▶ [Problem statement]: Write out every line below that includes the word "return".

▶ [Dataset entries]:
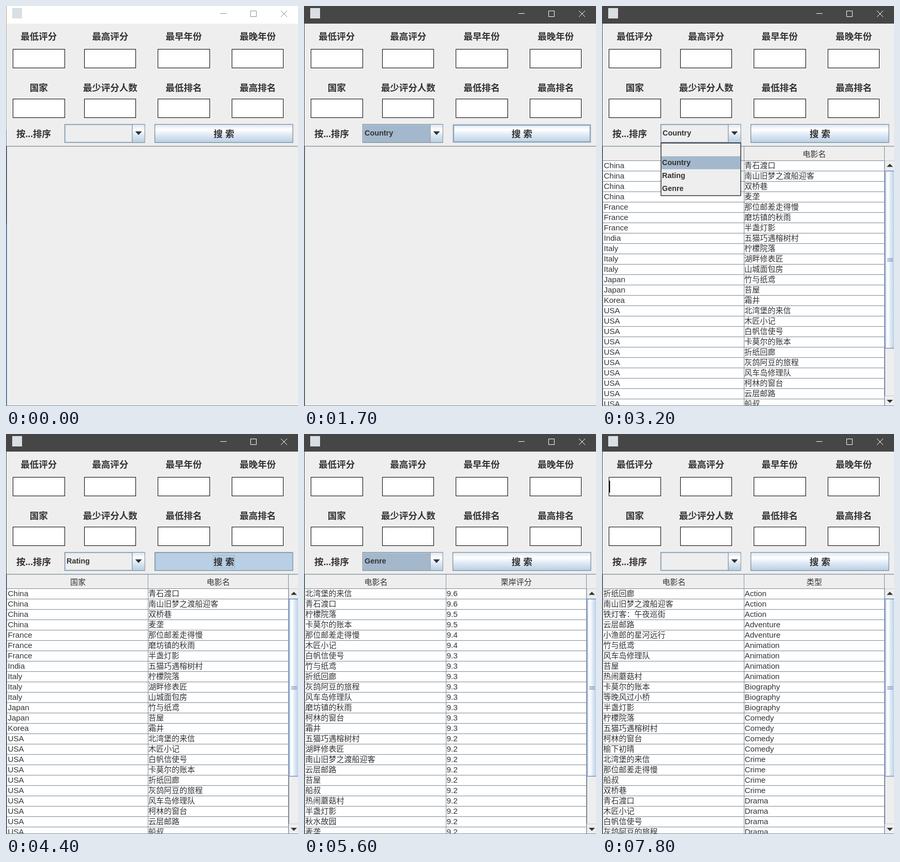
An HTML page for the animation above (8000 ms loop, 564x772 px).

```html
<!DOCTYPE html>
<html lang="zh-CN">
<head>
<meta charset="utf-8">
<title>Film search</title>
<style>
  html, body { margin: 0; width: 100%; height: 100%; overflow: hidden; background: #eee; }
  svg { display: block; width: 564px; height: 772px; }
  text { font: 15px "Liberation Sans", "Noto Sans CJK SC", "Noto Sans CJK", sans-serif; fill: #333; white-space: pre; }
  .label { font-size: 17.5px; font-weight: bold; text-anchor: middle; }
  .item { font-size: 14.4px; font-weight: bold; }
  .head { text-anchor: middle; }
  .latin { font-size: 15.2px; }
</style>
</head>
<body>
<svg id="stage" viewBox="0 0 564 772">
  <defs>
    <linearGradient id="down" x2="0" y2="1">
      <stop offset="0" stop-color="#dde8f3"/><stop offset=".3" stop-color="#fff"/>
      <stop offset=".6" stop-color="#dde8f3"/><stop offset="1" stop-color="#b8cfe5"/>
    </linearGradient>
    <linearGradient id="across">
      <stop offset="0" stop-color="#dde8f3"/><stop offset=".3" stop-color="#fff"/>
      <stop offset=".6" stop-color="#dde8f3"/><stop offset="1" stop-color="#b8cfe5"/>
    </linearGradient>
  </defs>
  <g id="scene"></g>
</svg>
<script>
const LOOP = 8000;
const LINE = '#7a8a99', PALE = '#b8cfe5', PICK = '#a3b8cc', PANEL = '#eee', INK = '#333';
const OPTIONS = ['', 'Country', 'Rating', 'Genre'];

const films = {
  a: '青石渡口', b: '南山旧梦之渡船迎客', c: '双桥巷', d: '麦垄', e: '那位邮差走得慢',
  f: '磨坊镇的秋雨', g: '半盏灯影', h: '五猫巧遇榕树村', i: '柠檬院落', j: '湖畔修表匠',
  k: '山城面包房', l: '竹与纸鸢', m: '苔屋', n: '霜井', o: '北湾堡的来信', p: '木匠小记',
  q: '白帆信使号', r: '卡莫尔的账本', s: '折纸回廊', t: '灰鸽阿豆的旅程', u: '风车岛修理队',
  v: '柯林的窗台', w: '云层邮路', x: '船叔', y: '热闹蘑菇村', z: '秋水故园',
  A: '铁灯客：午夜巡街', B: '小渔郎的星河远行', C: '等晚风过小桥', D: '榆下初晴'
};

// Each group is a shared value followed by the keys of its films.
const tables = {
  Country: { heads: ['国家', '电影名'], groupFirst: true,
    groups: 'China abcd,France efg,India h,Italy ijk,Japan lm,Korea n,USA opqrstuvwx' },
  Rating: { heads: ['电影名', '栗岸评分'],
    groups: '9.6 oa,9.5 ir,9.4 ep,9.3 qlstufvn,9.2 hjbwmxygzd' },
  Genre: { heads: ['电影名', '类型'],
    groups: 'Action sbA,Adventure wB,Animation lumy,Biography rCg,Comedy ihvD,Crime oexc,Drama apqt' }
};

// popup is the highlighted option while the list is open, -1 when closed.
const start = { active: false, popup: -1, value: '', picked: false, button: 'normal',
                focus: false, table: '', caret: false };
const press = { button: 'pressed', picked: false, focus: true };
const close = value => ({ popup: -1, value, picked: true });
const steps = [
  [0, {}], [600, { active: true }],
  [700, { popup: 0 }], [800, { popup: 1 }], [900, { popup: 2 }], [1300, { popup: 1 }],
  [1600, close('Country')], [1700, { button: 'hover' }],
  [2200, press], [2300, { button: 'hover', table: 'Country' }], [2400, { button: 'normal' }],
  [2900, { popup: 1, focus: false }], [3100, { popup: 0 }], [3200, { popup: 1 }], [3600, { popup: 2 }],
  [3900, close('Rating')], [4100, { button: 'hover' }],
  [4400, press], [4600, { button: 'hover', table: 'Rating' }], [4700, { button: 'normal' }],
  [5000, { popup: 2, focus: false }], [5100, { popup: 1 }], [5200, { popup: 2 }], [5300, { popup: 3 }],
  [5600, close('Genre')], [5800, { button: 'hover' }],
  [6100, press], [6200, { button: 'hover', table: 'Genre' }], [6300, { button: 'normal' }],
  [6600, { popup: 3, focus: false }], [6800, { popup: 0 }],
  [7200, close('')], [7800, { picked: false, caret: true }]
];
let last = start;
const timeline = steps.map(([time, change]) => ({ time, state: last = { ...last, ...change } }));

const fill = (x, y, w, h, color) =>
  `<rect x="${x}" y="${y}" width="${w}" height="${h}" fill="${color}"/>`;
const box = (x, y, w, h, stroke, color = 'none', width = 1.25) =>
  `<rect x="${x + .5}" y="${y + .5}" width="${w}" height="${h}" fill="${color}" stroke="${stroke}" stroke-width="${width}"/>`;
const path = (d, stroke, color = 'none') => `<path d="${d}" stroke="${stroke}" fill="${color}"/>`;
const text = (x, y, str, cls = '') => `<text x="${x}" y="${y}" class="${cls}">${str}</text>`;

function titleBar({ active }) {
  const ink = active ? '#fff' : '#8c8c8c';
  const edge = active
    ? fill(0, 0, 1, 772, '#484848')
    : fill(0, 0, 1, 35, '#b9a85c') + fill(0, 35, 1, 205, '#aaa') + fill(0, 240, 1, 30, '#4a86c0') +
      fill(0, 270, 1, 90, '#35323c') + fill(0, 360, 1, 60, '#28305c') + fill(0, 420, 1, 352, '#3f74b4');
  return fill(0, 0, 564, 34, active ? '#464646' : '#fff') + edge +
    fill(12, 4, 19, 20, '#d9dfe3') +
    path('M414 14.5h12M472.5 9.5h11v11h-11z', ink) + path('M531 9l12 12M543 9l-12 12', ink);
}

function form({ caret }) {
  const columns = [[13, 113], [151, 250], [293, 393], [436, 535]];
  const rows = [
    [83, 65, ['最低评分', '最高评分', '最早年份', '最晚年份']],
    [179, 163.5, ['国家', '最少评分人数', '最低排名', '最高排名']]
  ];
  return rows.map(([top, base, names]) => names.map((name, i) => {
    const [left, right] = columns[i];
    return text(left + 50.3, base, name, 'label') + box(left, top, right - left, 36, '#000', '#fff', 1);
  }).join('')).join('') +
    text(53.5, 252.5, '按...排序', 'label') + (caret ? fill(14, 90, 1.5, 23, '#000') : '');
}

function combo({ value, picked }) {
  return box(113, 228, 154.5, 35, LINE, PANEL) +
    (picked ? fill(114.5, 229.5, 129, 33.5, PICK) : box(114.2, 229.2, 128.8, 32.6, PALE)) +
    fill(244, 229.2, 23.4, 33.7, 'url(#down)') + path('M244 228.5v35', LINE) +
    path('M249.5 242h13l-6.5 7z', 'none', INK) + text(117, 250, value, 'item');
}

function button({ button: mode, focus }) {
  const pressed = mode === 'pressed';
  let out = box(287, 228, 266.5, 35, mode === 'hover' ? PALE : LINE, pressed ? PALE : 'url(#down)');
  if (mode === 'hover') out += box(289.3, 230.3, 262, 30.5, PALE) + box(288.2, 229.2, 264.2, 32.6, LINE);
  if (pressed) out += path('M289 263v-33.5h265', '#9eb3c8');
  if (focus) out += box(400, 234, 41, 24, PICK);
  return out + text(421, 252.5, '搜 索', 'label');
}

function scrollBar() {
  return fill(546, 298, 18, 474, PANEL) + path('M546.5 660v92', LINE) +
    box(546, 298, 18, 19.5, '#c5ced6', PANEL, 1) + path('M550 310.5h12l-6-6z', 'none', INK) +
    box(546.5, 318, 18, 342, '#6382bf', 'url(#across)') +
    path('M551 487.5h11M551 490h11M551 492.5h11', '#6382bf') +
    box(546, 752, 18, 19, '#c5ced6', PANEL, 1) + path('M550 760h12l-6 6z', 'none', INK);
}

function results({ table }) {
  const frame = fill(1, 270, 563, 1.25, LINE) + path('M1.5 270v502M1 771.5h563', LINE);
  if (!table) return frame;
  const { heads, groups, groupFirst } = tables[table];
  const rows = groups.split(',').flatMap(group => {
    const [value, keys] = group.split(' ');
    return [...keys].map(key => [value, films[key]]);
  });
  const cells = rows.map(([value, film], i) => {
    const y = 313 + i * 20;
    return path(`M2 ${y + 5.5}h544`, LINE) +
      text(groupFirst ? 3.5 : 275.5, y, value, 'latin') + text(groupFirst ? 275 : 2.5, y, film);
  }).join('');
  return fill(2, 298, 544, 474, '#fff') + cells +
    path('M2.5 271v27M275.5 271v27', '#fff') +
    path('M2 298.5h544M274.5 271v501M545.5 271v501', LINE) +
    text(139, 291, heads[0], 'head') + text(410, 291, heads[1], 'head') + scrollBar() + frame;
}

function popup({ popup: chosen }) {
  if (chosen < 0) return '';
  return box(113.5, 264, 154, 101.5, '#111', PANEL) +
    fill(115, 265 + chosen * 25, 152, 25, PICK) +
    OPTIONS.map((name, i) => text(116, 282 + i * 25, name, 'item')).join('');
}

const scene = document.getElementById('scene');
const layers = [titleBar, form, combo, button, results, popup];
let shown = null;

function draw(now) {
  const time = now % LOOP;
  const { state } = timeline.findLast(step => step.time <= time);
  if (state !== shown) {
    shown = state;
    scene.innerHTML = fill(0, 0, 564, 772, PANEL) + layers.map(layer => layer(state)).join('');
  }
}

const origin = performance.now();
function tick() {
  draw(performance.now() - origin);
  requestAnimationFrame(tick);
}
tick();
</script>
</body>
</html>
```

▶ [Written answer]:
  return fill(0, 0, 564, 34, active ? '#464646' : '#fff') + edge +
  return rows.map(([top, base, names]) => names.map((name, i) => {
    return text(left + 50.3, base, name, 'label') + box(left, top, right - left, 36, '#000', '#fff', 1);
  return box(113, 228, 154.5, 35, LINE, PANEL) +
  return out + text(421, 252.5, '搜 索', 'label');
  return fill(546, 298, 18, 474, PANEL) + path('M546.5 660v92', LINE) +
  if (!table) return frame;
    return [...keys].map(key => [value, films[key]]);
    return path(`M2 ${y + 5.5}h544`, LINE) +
  return fill(2, 298, 544, 474, '#fff') + cells +
  if (chosen < 0) return '';
  return box(113.5, 264, 154, 101.5, '#111', PANEL) +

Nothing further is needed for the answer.